──────── Exercise data
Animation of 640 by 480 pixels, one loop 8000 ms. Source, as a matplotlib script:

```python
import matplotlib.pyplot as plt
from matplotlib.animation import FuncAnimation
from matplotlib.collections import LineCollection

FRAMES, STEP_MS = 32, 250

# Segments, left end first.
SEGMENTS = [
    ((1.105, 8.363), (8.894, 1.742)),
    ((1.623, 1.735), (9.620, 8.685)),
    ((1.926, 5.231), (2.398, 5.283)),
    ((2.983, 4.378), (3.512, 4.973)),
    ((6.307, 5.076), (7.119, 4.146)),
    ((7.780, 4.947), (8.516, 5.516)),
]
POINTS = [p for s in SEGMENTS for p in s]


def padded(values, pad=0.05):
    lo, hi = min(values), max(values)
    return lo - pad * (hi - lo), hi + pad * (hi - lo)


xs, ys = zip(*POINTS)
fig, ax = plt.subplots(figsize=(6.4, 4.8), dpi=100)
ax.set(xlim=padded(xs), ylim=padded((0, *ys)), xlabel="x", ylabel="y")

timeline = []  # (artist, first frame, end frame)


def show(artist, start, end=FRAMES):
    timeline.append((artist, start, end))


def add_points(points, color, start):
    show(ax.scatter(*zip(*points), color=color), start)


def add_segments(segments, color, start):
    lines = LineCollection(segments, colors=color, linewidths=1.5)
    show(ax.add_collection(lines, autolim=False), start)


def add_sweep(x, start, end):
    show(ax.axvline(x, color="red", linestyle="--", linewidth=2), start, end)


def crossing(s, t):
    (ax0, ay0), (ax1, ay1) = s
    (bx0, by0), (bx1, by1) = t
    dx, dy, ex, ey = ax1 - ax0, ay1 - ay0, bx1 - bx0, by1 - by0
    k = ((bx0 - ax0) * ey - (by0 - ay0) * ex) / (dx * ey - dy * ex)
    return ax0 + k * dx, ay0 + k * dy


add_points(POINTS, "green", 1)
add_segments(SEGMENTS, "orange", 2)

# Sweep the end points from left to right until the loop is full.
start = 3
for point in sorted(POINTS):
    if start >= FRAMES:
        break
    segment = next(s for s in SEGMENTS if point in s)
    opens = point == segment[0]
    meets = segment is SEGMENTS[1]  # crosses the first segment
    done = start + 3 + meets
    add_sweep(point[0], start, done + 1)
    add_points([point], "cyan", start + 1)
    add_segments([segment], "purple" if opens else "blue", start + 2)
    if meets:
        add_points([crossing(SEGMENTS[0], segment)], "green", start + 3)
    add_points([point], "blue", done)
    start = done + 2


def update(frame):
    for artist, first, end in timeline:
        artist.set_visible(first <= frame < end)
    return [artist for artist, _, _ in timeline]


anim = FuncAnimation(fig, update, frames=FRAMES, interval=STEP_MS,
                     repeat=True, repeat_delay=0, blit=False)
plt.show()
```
────────────────
» **How to complete this task**
Look above for every line with the word "import" and copy it.

» **Result of the task**
import matplotlib.pyplot as plt
from matplotlib.animation import FuncAnimation
from matplotlib.collections import LineCollection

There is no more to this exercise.